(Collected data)
= = = =

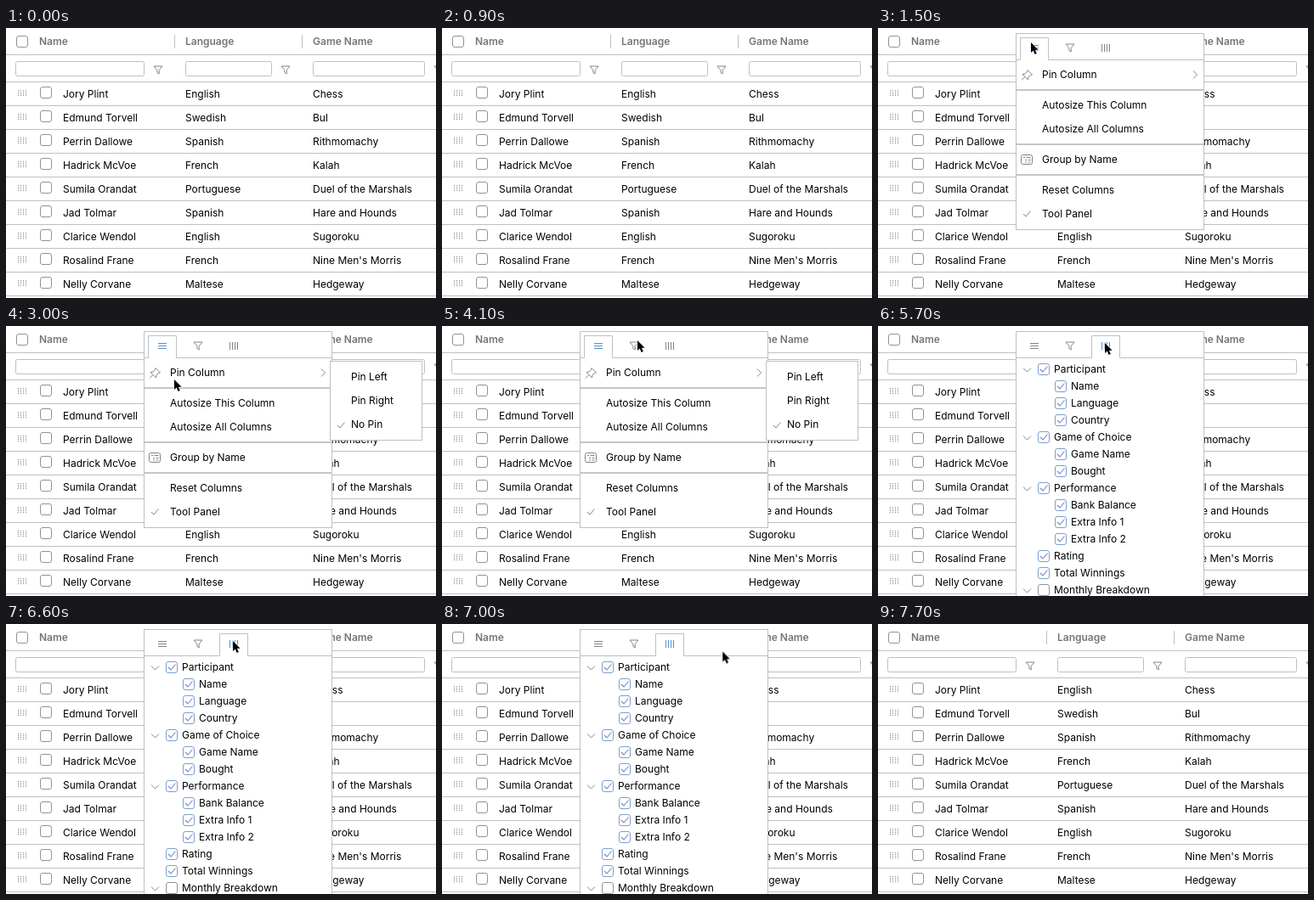
These frames come from a looping animation (506x318 px, 7.8 s). An HTML page:

```html
<!DOCTYPE html>
<html lang="en">
<head>
<meta charset="utf-8">
<title>Grid column menu</title>
<style>
  html, body { margin: 0; width: 100%; height: 100%; overflow: hidden; background: #fff; }
  svg { display: block; width: 506px; height: 318px; }
  text { font: 12px Inter, "Open Sans", sans-serif; fill: #000; white-space: pre; }
  .head { font-weight: 600; fill: #757575; }
  .bold { font-weight: 700; letter-spacing: .25px; }
  .hint { fill: #757575; }
  .line { fill: none; stroke: #bdc0c2; }
  .box { fill: #fff; stroke: #8d9496; }
  .field, .panel { fill: #fff; stroke: #bdc0c2; }
  .icon { fill: none; stroke: #7f8688; }
  .on { stroke: #5590d0; }
  .boxOn { fill: #fff; stroke: #7d9fcd; }
  .tick { fill: none; stroke: #7a84c6; stroke-width: 1.1; }

  #menu, #sub, #filter, #columns { visibility: hidden; animation: 7.8s step-end infinite; }
  #menu { animation-name: menu; }
  #sub { animation-name: sub; }
  #filter { animation-name: filter; }
  #columns { animation-name: columns; }
  #cursor { animation: cursor 7.8s step-end infinite; }

  @keyframes menu { 0%, 55.12% { visibility: hidden; } 16.66% { visibility: visible; } }
  @keyframes sub { 0%, 55.12% { visibility: hidden; } 33.33% { visibility: visible; } }
  @keyframes filter { 0%, 73.07% { visibility: hidden; } 55.12% { visibility: visible; } }
  @keyframes columns { 0%, 92.3% { visibility: hidden; } 73.07% { visibility: visible; } }
  @keyframes cursor {
    0% { transform: translate(186px, -20px); }
    11.53% { transform: translate(186px, -20px); animation-timing-function: steps(3); }
    15.38% { transform: translate(180px, 17px); }
    25.64% { transform: translate(180px, 17px); animation-timing-function: steps(5); }
    32.05% { transform: translate(198px, 63px); }
    41.02% { transform: translate(198px, 63px); animation-timing-function: steps(3); }
    44.87% { transform: translate(230px, 17px); }
    66.66% { transform: translate(230px, 17px); animation-timing-function: steps(3); }
    70.51% { transform: translate(267px, 20px); }
    88.46% { transform: translate(267px, 20px); animation-timing-function: steps(4); }
    93.58%, 100% { transform: translate(520px, 70px); }
  }
</style>
</head>
<body>
<svg id="stage" viewBox="0 0 506 318"></svg>
<script>
const rows = [
  ['Jory Plint', 'English', 'Chess'],
  ['Edmund Torvell', 'Swedish', 'Bul'],
  ['Perrin Dallowe', 'Spanish', 'Rithmomachy'],
  ['Hadrick McVoe', 'French', 'Kalah'],
  ['Sumila Orandat', 'Portuguese', 'Duel of the Marshals'],
  ['Jad Tolmar', 'Spanish', 'Hare and Hounds'],
  ['Clarice Wendol', 'English', 'Sugoroku'],
  ['Rosalind Frane', 'French', "Nine Men's Morris"],
  ['Nelly Corvane', 'Maltese', 'Hedgeway'],
];

// Leading mark: "+" group with children, "-" child, "=" plain leaf, "o" unchecked group.
const tree = ['+Participant', '-Name', '-Language', '-Country', '+Game of Choice',
  '-Game Name', '-Bought', '+Performance', '-Bank Balance', '-Extra Info 1',
  '-Extra Info 2', '=Rating', '=Total Winnings', 'oMonthly Breakdown'];

const range = n => [...Array(n).keys()];
const each = (list, fn) => list.map(fn).join('');
const text = (x, y, s, cls = '') => `<text x="${x}" y="${y}" class="${cls}">${s}</text>`;
const path = (d, cls) => `<path d="${d}" class="${cls}"/>`;
const rect = (x, y, w, h, cls, r = 0) =>
  `<rect x="${x + .5}" y="${y + .5}" width="${w}" height="${h}" rx="${r}" class="${cls}"/>`;
const group = (id, body) => `<g id="${id}">${body}</g>`;

const checkbox = (cx, cy, cls = 'box') => rect(cx - 7, cy - 7, 13, 13, cls, 2.5);
const tick = (cx, cy, cls) => path(`M${cx - 4} ${cy}l3 3 5.5-6.5`, cls);
const funnel = (cx, cy, cls = 'icon') =>
  path(`M${cx - 5} ${cy - 4}h10l-3.8 4.5v4.5l-2.4-1.6v-2.9z`, cls);
const burger = (cx, cy, cls) => path(each([-2.5, .5, 3.5], d => `M${cx - 5} ${cy + d}h10`), cls);
const bars = (cx, cy, cls) => path(each([-4.5, -1.5, 1.5, 4.5], d => `M${cx + d} ${cy - 4}v9`), cls);

function grip(y) {
  const dots = each(range(16), i => `M${14 + i % 4 * 3} ${y - 2.5 + (i >> 2) * 2}h1`);
  return path(dots, 'icon');
}

function grid() {
  const heads = [[39, 'Name'], [211, 'Language'], [361, 'Game Name']];
  const fields = [[11, 151], [211, 101], [361, 131]];
  return checkbox(19, 16) +
    each(heads, ([x, s]) => text(x, 20, s, 'head')) +
    path('M198.5 8v16M348.5 8v16M0 31.5h506', 'line') +
    each(fields, ([x, w]) => rect(x, 39, w, 17, 'field', 2) + funnel(x + w + 17, 49)) +
    path(each(range(10), i => `M0 ${63.5 + 28 * i}h506`), 'line') +
    each(rows, ([name, lang, game], i) => {
      const y = 76 + 28 * i;
      return grip(y) + checkbox(47, y) +
        text(67, y + 6, name) + text(211, y + 6, lang) + text(361, y + 6, game);
    });
}

// Popup frame with its tab strip; the active tab opens into the content.
function popup(active, height) {
  const left = 167.5 + 42 * active;
  const icons = [burger, funnel, bars];
  return rect(162, 6, 221, height, 'panel') +
    path(`M162 37.5H${left}V11.5h33v26H384`, 'line') +
    each(icons, (icon, i) => icon(184 + 42 * i, 23, i === active ? 'icon on' : 'icon'));
}

function mainMenu() {
  const items = [[55, 'Pin Column'], [91, 'Autosize This Column'], [119, 'Autosize All Columns'],
    [155, 'Group by Name'], [191, 'Reset Columns'], [219, 'Tool Panel']];
  return popup(0, 231) +
    '<path d="M163 73h221M163 137h221M163 173h221" stroke="#c3c6c8" stroke-width="2"/>' +
    each(items, ([y, s]) => text(193, y + 4, s)) +
    path('M176 49.5l5.5 5.5-2 .5-2.5 2.5-.5 3-6.5-6.5 3-.5 2.5-2.5zM173 57.5l-4 4', 'icon') +
    path('M371 50.5l4.5 4.5-4.5 4.5', 'icon') +
    rect(168, 149, 13, 11, 'icon', 2) +
    path('M171 152.5h2M174.5 152.5h5M173 155.5h2M176.5 155.5h3M173 158h2M176.5 158h3', 'icon') +
    tick(175, 219, 'icon');
}

function pinMenu() {
  return rect(381, 41, 108, 93, 'panel') +
    each(['Pin Left', 'Pin Right', 'No Pin'], (s, i) => text(406, 64 + 28 * i, s)) +
    tick(394, 117, 'icon');
}

function filterPanel() {
  const lines = [[121, 'This filter does partial word search'],
    [136, 'on multiple words, e.g. "radw fenk"'], [151, 'still brings back Radwell Fenkot.'],
    [186, 'Just to illustrate that anything can'], [201, 'go in here, here is an image:']];
  return popup(1, 311) +
    text(167, 56, 'Custom Athlete Filter', 'bold') +
    rect(167, 65, 134, 19, 'field', 2) +
    text(173, 79, 'Full name search...', 'hint') +
    each(lines, ([y, s]) => text(167, y, s)) +
    rect(177, 214, 149, 84, 'panel') +
    '<circle cx="216" cy="256" r="29" fill="#c3262b"/>';
}

function columnsPanel() {
  return popup(2, 330) + each(tree, (item, i) => {
    const kind = item[0], y = 51 + 20 * i;
    const x = kind === '-' ? 215 : 195;
    const open = '+o'.includes(kind) ? path(`M171 ${y - 1.5}l4.5 4.5 4.5-4.5`, 'icon') : '';
    const box = kind === 'o' ? checkbox(x, y) : checkbox(x, y, 'boxOn') + tick(x, y, 'tick');
    return open + box + text(x + 12, y + 4, item.slice(1));
  });
}

const arrow = '<path d="M0 0v12l2.7-2.5 1.9 4.4 2.2-1-1.9-4.2h3.7z" stroke="#fff" stroke-width="1.4" paint-order="stroke"/>';

document.getElementById('stage').innerHTML = grid() +
  group('menu', mainMenu()) + group('sub', pinMenu()) +
  group('filter', filterPanel()) + group('columns', columnsPanel()) +
  group('cursor', arrow);
</script>
</body>
</html>
```
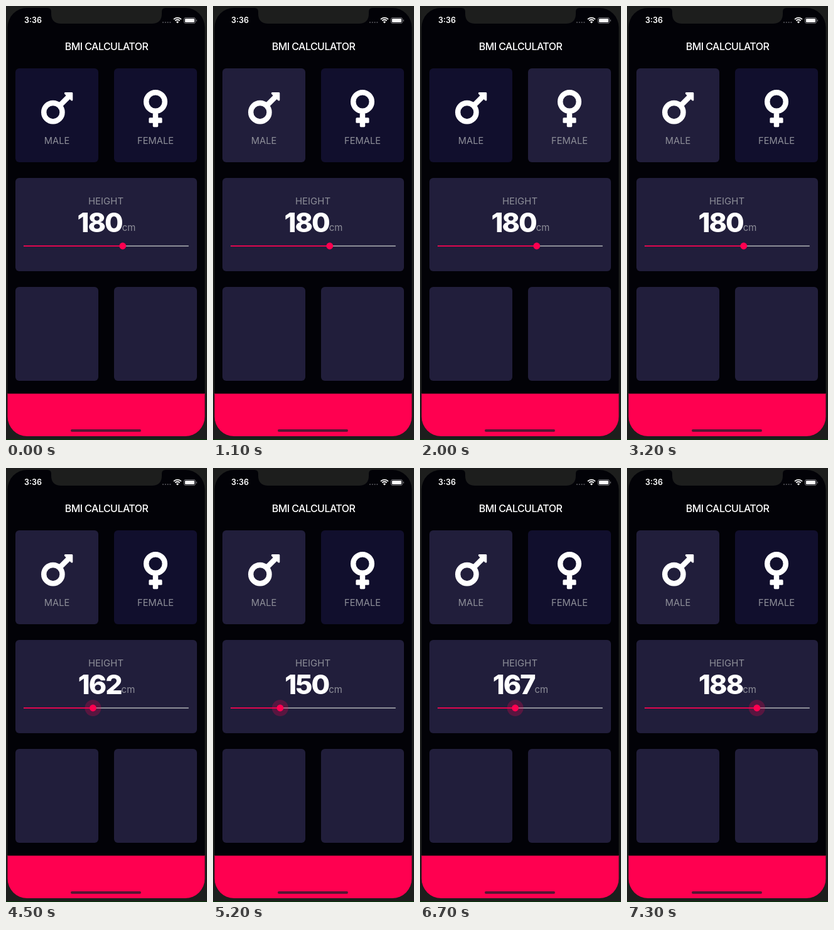
Animation, 320 px wide and 689 px high, one loop 7.5 s. Source, as an HTML page with a canvas:

```html
<!DOCTYPE html>
<html lang="en">
<head>
<meta charset="utf-8">
<title>BMI Calculator</title>
<style>
  html, body { margin: 0; width: 100%; height: 100%; overflow: hidden; background: #1d1e1d; }
  canvas { display: block; width: 320px; height: 689px; }
</style>
</head>
<body>
<canvas id="stage" width="320" height="689"></canvas>
<script>
const ctx = document.getElementById('stage').getContext('2d');
const LOOP = 7500, STEP = 100;
const PINK = '#ff0050', GREY = '#8d8e98', WHITE = '#fff';
const ACTIVE = '#211e3b', INACTIVE = '#110f2d';
const SLIDER = { left: 28, right: 291, y: 381, min: 120, max: 220 };

const DRAG_START = 3700;
const heights = [[3700, 180], [4500, 162], [4900, 154], [5500, 146], [6200, 149], [7300, 188]];

function heightAt(t) {
  if (t <= heights[0][0]) return heights[0][1];
  for (let i = 1; i < heights.length; i++) {
    const [t0, v0] = heights[i - 1], [t1, v1] = heights[i];
    if (t <= t1) return Math.round(v0 + (v1 - v0) * (t - t0) / (t1 - t0));
  }
  return heights[heights.length - 1][1];
}

function selectedAt(t) {
  if (t < 900) return '';
  return t >= 1500 && t < 2300 ? 'female' : 'male';
}

function box(x, y, w, h, radius, color) {
  ctx.fillStyle = color;
  ctx.beginPath();
  ctx.roundRect(x, y, w, h, radius);
  ctx.fill();
}

function disc(x, y, r, color) {
  ctx.fillStyle = color;
  ctx.beginPath();
  ctx.arc(x, y, r, 0, Math.PI * 2);
  ctx.fill();
}

function text(str, x, y, size, weight, color, align = 'center', spacing = 0) {
  ctx.font = `${weight} ${size}px Inter, sans-serif`;
  ctx.letterSpacing = spacing + 'px';
  ctx.textAlign = align;
  ctx.fillStyle = color;
  ctx.fillText(str, x, y);
  return ctx.measureText(str).width;
}

function icon(x, y, scale, path) {
  ctx.save();
  ctx.translate(x, y);
  ctx.scale(scale, scale);
  ctx.fillStyle = ctx.strokeStyle = WHITE;
  path();
  ctx.restore();
}

function ring(x, y) {
  ctx.lineWidth = 64;
  ctx.beginPath();
  ctx.arc(x, y, 112, 0, Math.PI * 2);
  ctx.stroke();
}

function male() {
  ring(144, 242);
  ctx.beginPath();
  ctx.moveTo(228, 158);
  ctx.lineTo(335, 51);
  ctx.stroke();
  ctx.fill(new Path2D('M372 0H293c-10.700 0-16 12.900-8.500 20.400L363.600 99.500c7.500 7.500 20.400 2.200 20.400-8.500V12c0-6.600-5.400-12-12-12z'));
}

function female() {
  ring(144, 144);
  box(112, 280, 64, 168, 12, WHITE);
  box(64, 336, 160, 64, 12, WHITE);
}

function statusBar() {
  text('3:36', 29, 27, 12.5, 600, WHITE, 'left');
  for (let i = 0; i < 4; i++) disc(250 + i * 3.8, 26, 1.1, '#55555a');

  ctx.strokeStyle = WHITE;
  ctx.lineWidth = 1.9;
  for (const r of [8.4, 5.2]) {
    ctx.beginPath();
    ctx.arc(273, 27, r, -Math.PI * 0.75, -Math.PI * 0.25);
    ctx.stroke();
  }
  ctx.fillStyle = WHITE;
  ctx.beginPath();
  ctx.moveTo(273, 27.4);
  ctx.arc(273, 27.4, 3, -Math.PI * 0.75, -Math.PI * 0.25);
  ctx.fill();

  ctx.strokeStyle = '#77777c';
  ctx.lineWidth = 1;
  ctx.beginPath();
  ctx.roundRect(283.5, 18.5, 18, 9, 2.5);
  ctx.stroke();
  box(285, 20, 15, 6, 1.3, WHITE);
  box(302.7, 21.5, 1.2, 3, 0.6, '#77777c');
}

function heightCard(t) {
  const value = heightAt(t);
  box(15, 273, 289, 148, 6, ACTIVE);
  text('HEIGHT', 159, 315, 15, 400, GREY);

  ctx.font = '800 43px Inter, sans-serif';
  ctx.letterSpacing = '-2px';
  const numberWidth = ctx.measureText(value).width;
  ctx.font = '400 15px Inter, sans-serif';
  ctx.letterSpacing = '0px';
  const left = 160 - (numberWidth + ctx.measureText('cm').width) / 2;
  text(value, left, 358.5, 43, 800, WHITE, 'left', -2);
  text('cm', left + numberWidth, 357, 15, 400, GREY, 'left');

  const { left: start, right, y, min, max } = SLIDER;
  const x = start + (right - start) * (value - min) / (max - min);
  box(start, y - 1, right - start, 2, 1, GREY);
  box(start, y - 1, x - start, 2, 1, '#e0064e');
  if (t >= DRAG_START) disc(x, y, 13, 'rgba(255, 0, 80, 0.25)');
  disc(x, y, 5.4, PINK);
}

function draw(t) {
  const selected = selectedAt(t);
  ctx.fillStyle = '#1d1e1d';
  ctx.fillRect(0, 0, 320, 689);
  ctx.fillStyle = '#063c08';
  ctx.fillRect(0, 688, 320, 1);

  ctx.save();
  ctx.beginPath();
  ctx.roundRect(2.5, 3, 314, 680, 31);
  ctx.clip();
  ctx.fillStyle = '#020207';
  ctx.fillRect(0, 0, 320, 689);
  ctx.fillStyle = PINK;
  ctx.fillRect(0, 615, 320, 70);
  ctx.fillStyle = '#8b0630';
  ctx.fillRect(0, 615, 320, 1);
  ctx.restore();

  ctx.fillStyle = '#1d1e1d';
  ctx.fill(new Path2D('M66 0V3Q72 3 72 9V12Q72 28 88 28H232Q248 28 248 12V9Q248 3 254 3V0Z'));
  statusBar();
  text('BMI CALCULATOR', 160, 69.5, 16, 500, WHITE, 'center', -0.55);

  box(15, 99, 132, 149, 6, selected === 'male' ? ACTIVE : INACTIVE);
  box(172, 99, 132, 149, 6, selected === 'female' ? ACTIVE : INACTIVE);
  icon(56, 137, 0.131, male);
  icon(219, 133, 0.132, female);
  text('MALE', 81, 219, 14.7, 400, GREY);
  text('FEMALE', 238, 219, 14.7, 400, GREY);

  heightCard(t);
  box(15, 446, 132, 149, 6, ACTIVE);
  box(172, 446, 132, 149, 6, ACTIVE);
  box(103, 672, 112, 4, 2, '#571633');
}

const startTime = performance.now();
function tick() {
  const t = (performance.now() - startTime) % LOOP;
  draw(Math.floor(t / STEP) * STEP);
  requestAnimationFrame(tick);
}
tick();
</script>
</body>
</html>
```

= = = =

The problem: Filter the entries above down to the lines that contain "getElementById".

Answer section:
document.getElementById('stage').innerHTML = grid() +
const ctx = document.getElementById('stage').getContext('2d');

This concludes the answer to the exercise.